* _Problem details_:
Search the listing for the string "font" and copy every line that contains it.

* _Entries supplied_:
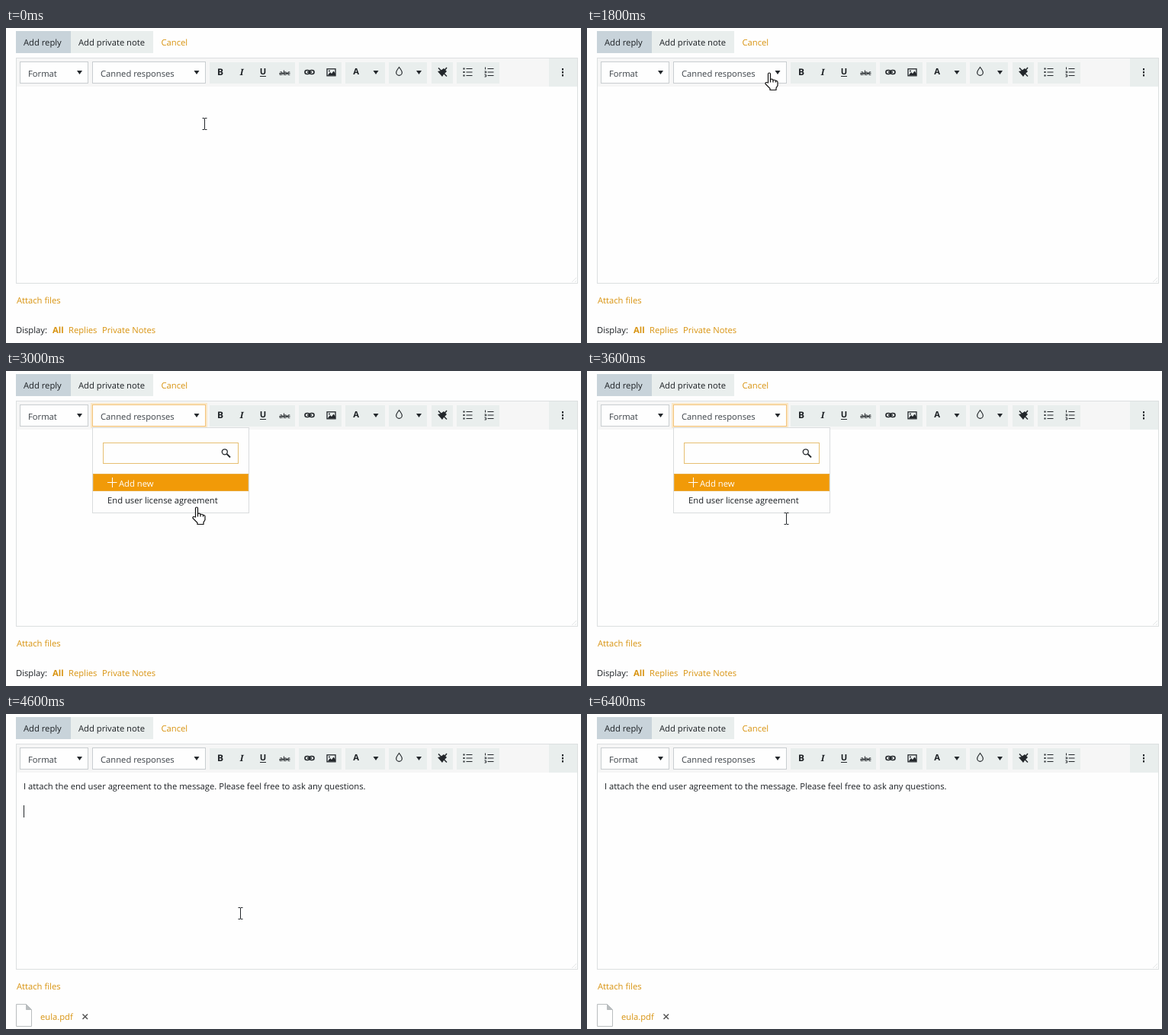
An HTML page for the animation above (6.8 s loop, 754x414 px).

```html
<!DOCTYPE html>
<html lang="en">
<head>
<meta charset="utf-8">
<title>Canned response</title>
<style>
html, body { margin: 0; width: 100%; height: 100%; overflow: hidden; background: #fefefe; }
svg { display: block; }
text { font: 11.22px "Open Sans", "Noto Sans", sans-serif; fill: #1b1f23; text-rendering: geometricPrecision; white-space: pre; }
.link { fill: #d8930f; }
.bold { font-weight: 700; }
.mid { text-anchor: middle; }
.group { fill: #e9eeed; }
.box { fill: #fefefe; stroke: #c9cdd0; }
.line { fill: none; stroke: #23272b; }
.ink { fill: #23272b; }
</style>
</head>
<body>
<svg width="754" height="414" viewBox="0 0 754 414">
  <defs>
    <path id="arrow" class="ink" d="M-3.5 -2.5h7l-3.5 5z"/>
    <clipPath id="below"><rect x="112" y="74" width="209" height="115"/></clipPath>
  </defs>

  <rect x="13" y="4" width="72" height="29" fill="#c8d3da"/>
  <rect class="group" x="85" y="4" width="108" height="29"/>
  <text x="23" y="23">Add reply</text>
  <text x="95" y="23">Add private note</text>
  <text x="203.5" y="23" class="link">Cancel</text>

  <rect x="13.5" y="39.5" width="736" height="296" fill="#fefefe" stroke="#dcdfe0"/>
  <path d="M14 40h735v37h-735z" fill="#f6f6f6"/>
  <path class="group" d="M712 40h37v37h-37zM267 45h112v28h-112zM384 45h56v28h-56zM445 45h52v28h-52zM502 45h50v28h-50zM558 45h28v28h-28zM591 45h56v28h-56z"/>
  <path d="M742 334l6-6M746 334l2-2" stroke="#e4e6e7"/>

  <rect class="box" x="18.5" y="44.5" width="89" height="28"/>
  <text x="29" y="64" style="fill:#3c4248">Format</text>
  <use href="#arrow" x="96.5" y="58.5"/>
  <rect id="ring" x="112.5" y="43.5" width="150" height="30" fill="none" stroke="#fbe8c8" stroke-width="3"/>
  <rect id="select" class="box" x="113.5" y="44.5" width="148" height="28"/>
  <text x="124" y="64" style="fill:#3c4248">Canned responses</text>
  <use href="#arrow" x="250" y="58.5"/>

  <text x="281" y="62" class="mid bold" style="font-size:12px">B</text>
  <text x="309" y="62" class="mid bold" style="font:italic 700 11.5px 'Noto Serif',serif">I</text>
  <text x="337" y="61" class="mid bold">U</text>
  <path class="line" d="M333 63.5h8M358.5 59.5h14"/>
  <text x="365.5" y="62" class="mid" style="font-size:8.5px;font-weight:600">abc</text>
  <g class="line" stroke-width="1.6">
    <rect x="392" y="55.5" width="6" height="5" rx="2.5"/>
    <rect x="398" y="55.5" width="6" height="5" rx="2.5"/>
    <path d="M395 58h6"/>
    <rect x="421" y="53.8" width="11" height="9" stroke-width="1.3"/>
  </g>
  <path class="ink" d="M422 62l3-4 2 2 2.500-3.500 2.500 3.500v2z"/>
  <circle class="ink" cx="424" cy="56.500" r="1"/>
  <text x="459" y="61" class="mid bold">A</text>
  <use href="#arrow" x="485" y="58.5"/>
  <path class="line" stroke-width="1.2" d="M515.500 51.500q-3.800 5-3.800 7a3.800 3.800 0 0 0 7.600 0q0-2-3.800-7z"/>
  <use href="#arrow" x="541.5" y="58.5"/>
  <path class="ink" d="M566 57l4-1 4-3 4 4-4 4-2 3z"/>
  <path class="line" stroke-width="1.5" d="M567 52.500l11 11M574 57l4-5"/>
  <path class="line" stroke-width="1.2" d="M603.500 53.500h8M603.500 58h8M603.500 62.500h8M631.500 53.500h8M631.500 58h8M631.500 62.500h8"/>
  <path class="line" stroke-width="2" d="M599.500 53.500h2M599.500 58h2M599.500 62.500h2"/>
  <path class="line" d="M628.500 51.500v3M627.500 57h2v2h-2M627.500 61.500h2v2.500h-2"/>
  <path class="ink" d="M729 53h2v2.400h-2zM729 57h2v2.400h-2zM729 61h2v2.400h-2z"/>

  <text id="message" x="23" y="99">I attach the end user agreement to the message. Please feel free to ask any questions.</text>
  <path id="caret" class="line" d="M23.500 120v16"/>

  <g clip-path="url(#below)">
    <g id="menu">
      <rect class="box" x="113.500" y="74.500" width="205" height="112" style="stroke:#d9dcdd"/>
      <rect class="box" x="127.500" y="94.500" width="177" height="27" style="stroke:#e6bf72"/>
      <path id="searchCaret" class="line" d="M137.500 100v16"/>
      <circle class="line" cx="286.800" cy="106.300" r="3.500" stroke-width="1.300"/>
      <path class="line" stroke-width="1.800" d="M289.500 109l4.500 4.500"/>
      <rect x="114.500" y="135.500" width="203" height="22" fill="#f19a08" stroke="#e9aa3c"/>
      <path d="M133 146.500h12.500M139.500 140v13" stroke="#fff"/>
      <text x="148" y="152" style="fill:#fff">Add new</text>
      <text x="133" y="174">End user license agreement</text>
    </g>
  </g>

  <text x="14" y="362" class="link">Attach files</text>
  <g id="filter">
    <text x="13" y="401">Display:</text>
    <text x="61" y="401" class="link bold">All</text>
    <text x="82" y="401" class="link">Replies</text>
    <text x="126" y="401" class="link">Private Notes</text>
  </g>
  <g id="file">
    <path d="M13.500 381.500h13l7 7v22h-20zM26.500 381.500v7h7" fill="#fefefe" stroke="#b9bdbf"/>
    <path d="M26.500 381.500v7h7z" fill="#b9bdbf"/>
    <text x="45" y="402" class="link">eula.pdf</text>
    <path d="M100.500 394.500l6.500 6.500m0-6.500l-6.500 6.500" stroke="#555" stroke-width="1.500"/>
  </g>

  <g id="pointer">
    <path id="beam" class="line" d="M-2.500 -7.500h2.500l.5.500.5-.500h2.500M.5 -7v14M-2.500 7.500h2.500l.5-.500.5.500h2.500"/>
    <g id="hand" stroke="#111" stroke-width="1.200">
      <path fill="#fff" d="M-1.500 13V1.500a1.500 1.500 0 0 1 3 0V8.500q3-1 3.500 1q3-.8 3.500 1q2.500-.3 2.500 2v4l-2 3.500v2.500h-8v-2l-6-6q-.5-3 3.500-1.500z"/>
      <path fill="none" d="M1.500 8.500v4M5 9.500v3M8.500 10.500v2"/>
    </g>
  </g>
</svg>
<script>
const LOOP = 6800, STEP = 200;
const $ = id => document.getElementById(id);
const show = (id, on) => { $(id).style.display = on ? "" : "none"; };
const move = (id, x, y) => $(id).setAttribute("transform", `translate(${x} ${y})`);

// time, x, y of the pointer's hot spot
const path = [
  [0, 260, 126], [600, 239, 66], [800, 239, 66], [1200, 239, 59], [2200, 239, 59],
  [3000, 250, 179], [3400, 250, 179], [3800, 272, 209], [4600, 307, 262],
  [5000, 307, 262], [6200, 567, 26], [LOOP, 567, 26]
];
// time, vertical offset of the sliding menu
const slide = [[0, -114], [1800, -114], [2200, 0], [3600, 0], [3800, -97], [4000, -114], [LOOP, -114]];

function sample(keys, t) {
  const i = keys.findIndex(k => k[0] > t);
  const a = keys[i - 1], b = keys[i], p = (t - a[0]) / (b[0] - a[0]);
  return a.slice(1).map((v, n) => v + (b[n + 1] - v) * p);
}

function draw(t) {
  const [x, y] = sample(path, t).map(Math.round), [drop] = sample(slide, t);
  const focus = t >= 2000 && t < 4000, hand = t >= 600 && t < 3600;
  move("pointer", x, y);
  show("pointer", t < 6400);
  show("hand", hand);
  show("beam", !hand);
  move("menu", 0, drop);
  show("menu", focus);
  show("ring", focus);
  $("select").style.stroke = focus ? "#f3c47c" : "";
  show("searchCaret", t < 2800);
  show("message", t >= 3800);
  show("caret", t >= 3800 && Math.floor((t - 4600) / 600) % 2 === 0);
  show("file", t >= 4000);
  show("filter", t < 4000);
}

const start = performance.now();
function tick() {
  const t = (performance.now() - start) % LOOP;
  draw(Math.floor(t / STEP) * STEP);
  requestAnimationFrame(tick);
}
tick();
</script>
</body>
</html>
```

* _Answer for the task_:
text { font: 11.22px "Open Sans", "Noto Sans", sans-serif; fill: #1b1f23; text-rendering: geometricPrecision; white-space: pre; }
.bold { font-weight: 700; }
  <text x="281" y="62" class="mid bold" style="font-size:12px">B</text>
  <text x="309" y="62" class="mid bold" style="font:italic 700 11.5px 'Noto Serif',serif">I</text>
  <text x="365.5" y="62" class="mid" style="font-size:8.5px;font-weight:600">abc</text>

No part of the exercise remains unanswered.